Credit.com’s journalism is largely supported by an e-commerce business model. Rather than rely on revenue from display ad impressions, Credit.com maintains a financial marketplace separate from its editorial pages. When someone navigates to those pages, and applies for a credit card, for example, Credit.com will get paid what is essentially a finder’s fee if that person ends up getting the card. That doesn’t mean, however, that our editorial decisions are informed by the products available in our marketplace. The editorial team chooses what to write about and how to write about it independently of the decisions and priorities of the business side of the company. In fact, we maintain a strict and important firewall between the editorial and business departments. Our mission as journalists is to serve the reader, not the advertiser. In that sense, we are no different from any other news organization that is supported by ad revenue.

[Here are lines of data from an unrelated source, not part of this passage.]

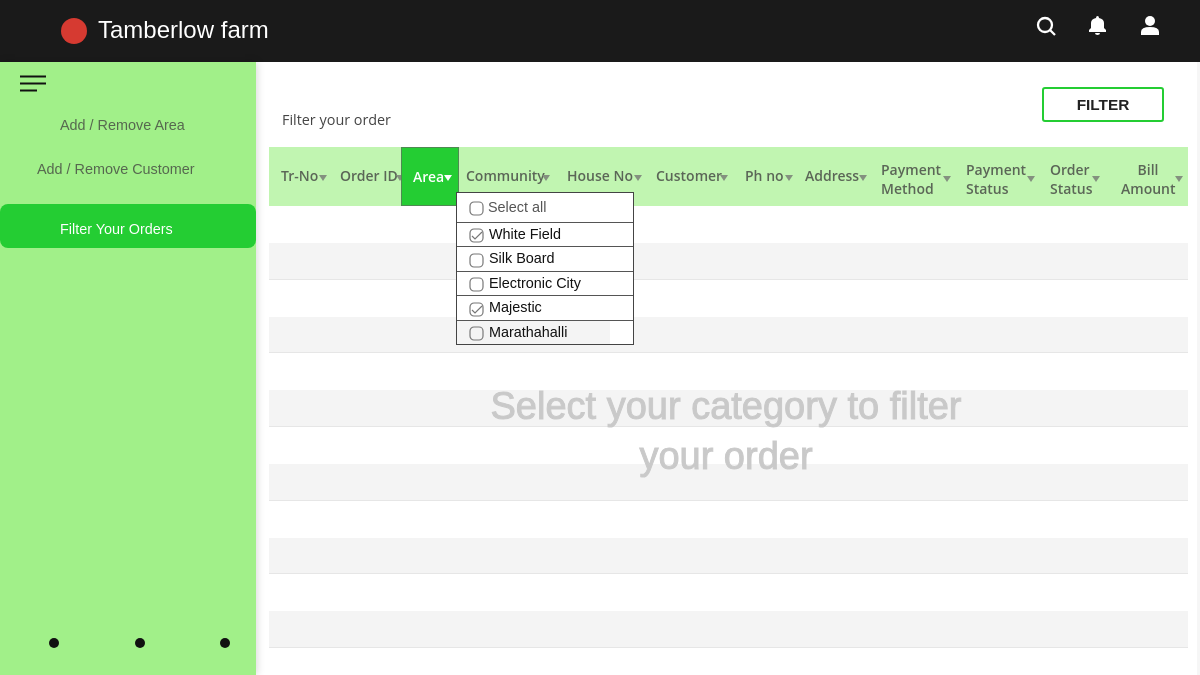
<!DOCTYPE html>
<html lang="en">
<head>
<meta charset="utf-8">
<title>Filter your orders</title>
<style>
:root {
  --bar: #1a1a1a;
  --sidebar: #a1f089;
  --accent: #24cd33;
  --table-head: #c1f5b1;
  --stripe: #f4f4f4;
  --rule: #e6e6e6;
  --nav-text: #56684f;
  --head-text: #5b6657;
  --arrow: #84917f;
  --ink: #222;
  --hint: #c9c9c9;
  --tomato: #d63a31;
  --sans: "Liberation Sans", Arial, sans-serif;
  --table-font: "Open Sans", "Noto Sans", sans-serif;
}
* { box-sizing: border-box; margin: 0; padding: 0; }
body {
  width: 1200px; height: 675px; overflow: hidden;
  display: grid; grid-template: 62px 613px / 256px 944px;
  font-family: var(--sans); font-size: 14.4px; background: #fff; color: var(--ink);
}
a { color: inherit; text-decoration: none; }
ul { list-style: none; }
svg { display: block; }

.topbar {
  grid-column: 1 / -1; background: var(--bar); color: #fff;
  display: flex; justify-content: space-between;
}
.brand { display: flex; align-items: center; gap: 11px; padding-left: 61px; font-size: 24px; white-space: nowrap; }
.brand-mark { width: 26px; height: 26px; border-radius: 50%; background: var(--tomato); }
.brand-name { margin-top: -3px; }
.tools { display: flex; gap: 28px; padding: 14px 38px 0 0; }

.sidebar {
  background: var(--sidebar); box-shadow: 1px 0 8px rgba(0, 0, 0, .16);
  position: relative; z-index: 1; display: flex; flex-direction: column;
}
.menu-icon { margin: 13px 0 0 20px; }
.menu { display: flex; flex-direction: column; margin-top: 11px; color: var(--nav-text); }
.menu a { display: flex; align-items: center; height: 44px; padding-left: 60px; }
.menu .wide { padding-left: 37px; }
.menu .current { margin-top: 13px; background: var(--accent); color: #fff; border-radius: 8px; padding-top: 5px; }
.social { margin-top: auto; padding: 0 26px 27px 49px; display: flex; justify-content: space-between; }
.social a { width: 10px; height: 10px; border-radius: 50%; background: #111; }

.orders { position: relative; padding: 25px 9px 0 13px; border-right: 3px solid #f6f6f6; }
.orders-intro { display: flex; justify-content: space-between; height: 60px; padding: 0 24px 0 13px; }
.orders-intro h1 { font: 400 14.4px/20px var(--table-font); margin-top: 23px; color: #444; }
.filter-button {
  width: 122px; height: 35px; border: 2px solid var(--accent); border-radius: 3px;
  display: flex; align-items: center; justify-content: center;
  font-weight: 700; font-size: 15.4px;
}
.orders-table { width: 919px; }
.columns {
  display: grid; height: 59px; background: var(--table-head);
  grid-template-columns: 71px 61px 58px 108px 89px 89px 60px 76px 85px 84px 71px 67px;
  font: 600 14px/19px var(--table-font); color: var(--head-text);
}
.columns li { display: flex; align-items: center; padding-bottom: 2px; white-space: nowrap; }
.columns span { width: var(--label); flex: none; }
.columns svg { flex: none; margin-top: 4px; fill: var(--arrow); }
.columns .stacked { padding-top: 6px; }
.columns .stacked svg { margin-top: 0; }
.columns .centred span { text-align: center; }
.columns .open { background: var(--accent); color: #fff; padding-left: 11px; border: 1px solid #4f8a52; padding-bottom: 1px; }
.columns .open svg { fill: #fff; }
.rows { display: grid; grid-template-rows: repeat(12, 36.85px); }
.rows li:nth-child(even) { background: var(--stripe); border-bottom: 1px solid var(--rule); }

.hint {
  position: absolute; left: 170px; top: 319px; width: 600px;
  text-align: center; font-size: 38px; line-height: 50px;
  color: var(--hint); -webkit-text-stroke: 1px var(--hint);
}
.area-list {
  position: absolute; left: 200px; top: 130px; width: 178px; height: 153px;
  display: grid; grid-template-rows: 30px 24px 25px 24px 25px 23px;
  background: #fff; border: 1px solid #444; color: #111;
}
.area-list li { display: flex; align-items: center; gap: 5px; padding-left: 12px; border-bottom: 1px solid #555; }
.area-list li:first-child { color: #555; gap: 4px; }
.area-list li:last-child { border: 0; background: linear-gradient(90deg, var(--stripe) 153px, #fff 153px); }
.area-list svg { margin-top: 2px; fill: none; stroke: #777; }
.area-list span { margin-top: -2px; }
</style>
</head>
<body>
<svg width="0" height="0" style="position:absolute" aria-hidden="true">
  <defs>
    <symbol id="arrow-down" viewBox="0 0 8 6"><polygon points="0,0 8,0 4,6"/></symbol>
    <symbol id="box" viewBox="0 0 15 15"><rect x="1" y="1" width="13" height="13" rx="4" stroke-width="1.2"/></symbol>
    <symbol id="box-checked" viewBox="0 0 15 15"><rect x="1" y="1" width="13" height="13" rx="4" stroke-width="1.2"/><polyline points="3,8 6,11 13,4" stroke-width="1.2"/></symbol>
  </defs>
</svg>

<header class="topbar">
  <a class="brand" href="#"><span class="brand-mark"></span><span class="brand-name">Tamberlow farm</span></a>
  <nav class="tools" aria-label="Tools">
    <a href="#" aria-label="Search"><svg width="24" height="24" fill="none" stroke="#fff" stroke-width="2.3"><circle cx="11" cy="11" r="7"/><line x1="16" y1="16" x2="21" y2="21"/></svg></a>
    <a href="#" aria-label="Notifications"><svg width="24" height="24" fill="#fff"><path d="M3 18V16L5 14V9Q5 5 10 4Q10 2 11.500 2Q13 2 13 4Q18 5 18 9V14L20 16V18Z"/><path d="M9 19H14Q14 21 11.500 21Q9 21 9 19Z"/></svg></a>
    <a href="#" aria-label="Account"><svg width="24" height="24" fill="#fff"><circle cx="12" cy="7" r="5"/><path d="M3 21V18Q3 13 12 13Q21 13 21 18V21Z"/></svg></a>
  </nav>
</header>

<aside class="sidebar">
  <a class="menu-icon" href="#" aria-label="Menu"><svg width="27" height="17" stroke="#111" stroke-width="2"><line x1="0" y1="1.500" x2="26" y2="1.500"/><line x1="0" y1="8.500" x2="26" y2="8.500"/><line x1="0" y1="15.500" x2="17" y2="15.500"/></svg></a>
  <nav class="menu" aria-label="Main">
    <a href="#">Add / Remove Area</a>
    <a class="wide" href="#">Add / Remove Customer</a>
    <a class="current" href="#">Filter Your Orders</a>
  </nav>
  <div class="social">
    <a href="#" aria-label="Photos"></a>
    <a href="#" aria-label="Updates"></a>
    <a href="#" aria-label="Friends"></a>
  </div>
</aside>

<main class="orders">
  <div class="orders-intro">
    <h1>Filter your order</h1>
    <a class="filter-button" href="#">FILTER</a>
  </div>
  <section class="orders-table">
    <ul class="columns">
      <li style="--label:38px;padding-left:12px"><span>Tr-No</span><svg width="8" height="6"><use href="#arrow-down"/></svg></li>
      <li style="--label:56px"><span>Order ID</span><svg width="8" height="6"><use href="#arrow-down"/></svg></li>
      <li class="open" style="--label:31px"><span>Area</span><svg width="8" height="6"><use href="#arrow-down"/></svg></li>
      <li style="--label:76px;padding-left:7px"><span>Community</span><svg width="8" height="6"><use href="#arrow-down"/></svg></li>
      <li style="--label:67px"><span>House No</span><svg width="8" height="6"><use href="#arrow-down"/></svg></li>
      <li style="--label:64px"><span>Customer</span><svg width="8" height="6"><use href="#arrow-down"/></svg></li>
      <li style="--label:40px"><span>Ph no</span><svg width="8" height="6"><use href="#arrow-down"/></svg></li>
      <li style="--label:54px"><span>Address</span><svg width="8" height="6"><use href="#arrow-down"/></svg></li>
      <li class="stacked" style="--label:62px"><span>Payment<br>Method</span><svg width="8" height="6"><use href="#arrow-down"/></svg></li>
      <li class="stacked" style="--label:61px"><span>Payment<br>Status</span><svg width="8" height="6"><use href="#arrow-down"/></svg></li>
      <li class="stacked" style="--label:42px"><span>Order<br>Status</span><svg width="8" height="6"><use href="#arrow-down"/></svg></li>
      <li class="stacked centred" style="--label:54px"><span>Bill<br>Amount</span><svg width="8" height="6"><use href="#arrow-down"/></svg></li>
    </ul>
    <ul class="rows">
      <li></li><li></li><li></li><li></li><li></li><li></li>
      <li></li><li></li><li></li><li></li><li></li><li></li>
    </ul>
  </section>
  <p class="hint">Select your category to filter<br>your order</p>
  <ul class="area-list">
    <li><svg width="15" height="15"><use href="#box"/></svg><span>Select all</span></li>
    <li><svg width="15" height="15"><use href="#box-checked"/></svg><span>White Field</span></li>
    <li><svg width="15" height="15"><use href="#box"/></svg><span>Silk Board</span></li>
    <li><svg width="15" height="15"><use href="#box"/></svg><span>Electronic City</span></li>
    <li><svg width="15" height="15"><use href="#box-checked"/></svg><span>Majestic</span></li>
    <li><svg width="15" height="15"><use href="#box"/></svg><span>Marathahalli</span></li>
  </ul>
</main>
</body>
</html>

Visitors to Credit.com are also able to register for a free Credit.com account, which gives them access to a tool called The Credit Report Card. This tool provides users with two free credit scores and a breakdown of the information in their Experian credit report, updated twice monthly. Again, this tool is entirely free, and we mention that frequently in our articles, because we think that it’s a good thing for users to have access to data like this. Separate from its educational value, there is also a business angle to the Credit Report Card. Registered users can be matched with products and services for which they are most likely to qualify. In other words, if you register and you find that your credit is less than stellar, Credit.com won’t recommend a high-end platinum credit card that requires an excellent credit score You’d likely get rejected, and that’s no good for you or Credit.com. You’d be no closer to getting a product you need, there’d be a wasted inquiry on your credit report, and Credit.com wouldn’t get paid. These are essentially what are commonly referred to as "targeted ads" in the world of the Internet. Despite all of this, however, even if you never apply for any product, the Credit Report Card will remain free, and none of this will impact how the editorial team reports on credit and credit scores.

Our Owners

Credit.com is owned by Progrexion Holdings Inc. which is the owner and administrator of a number of business related to credit and credit repair, including CreditRepair.com, and eFolks. In addition, Progrexion also provides services to Lexington Law Firm as a third party provider. Despite being owned by Progrexion, it is not the role of the Credit.com editorial team to advocate the use of the company’s other services. In articles, reporters may mention credit repair as an option, for example, but we’ll also be sure to note the various alternatives to that service. Furthermore, you may see ads for credit repair services on Credit.com, but the editorial team isn’t responsible for the creation or implementation of those ads, anymore than reporters for the New York Times or Washington Post are responsible for the ads on their sites.

Your Stories

Lastly, much of what we do is informed by our own experiences as well as the experiences of our readers. We want to tell your stories if you’re interested in sharing them. Please email us at story ideas [at] credit [dot] com with ideas or visit us on Facebook or Twitter.

Thanks for stopping by.

- The Credit.com Editorial Team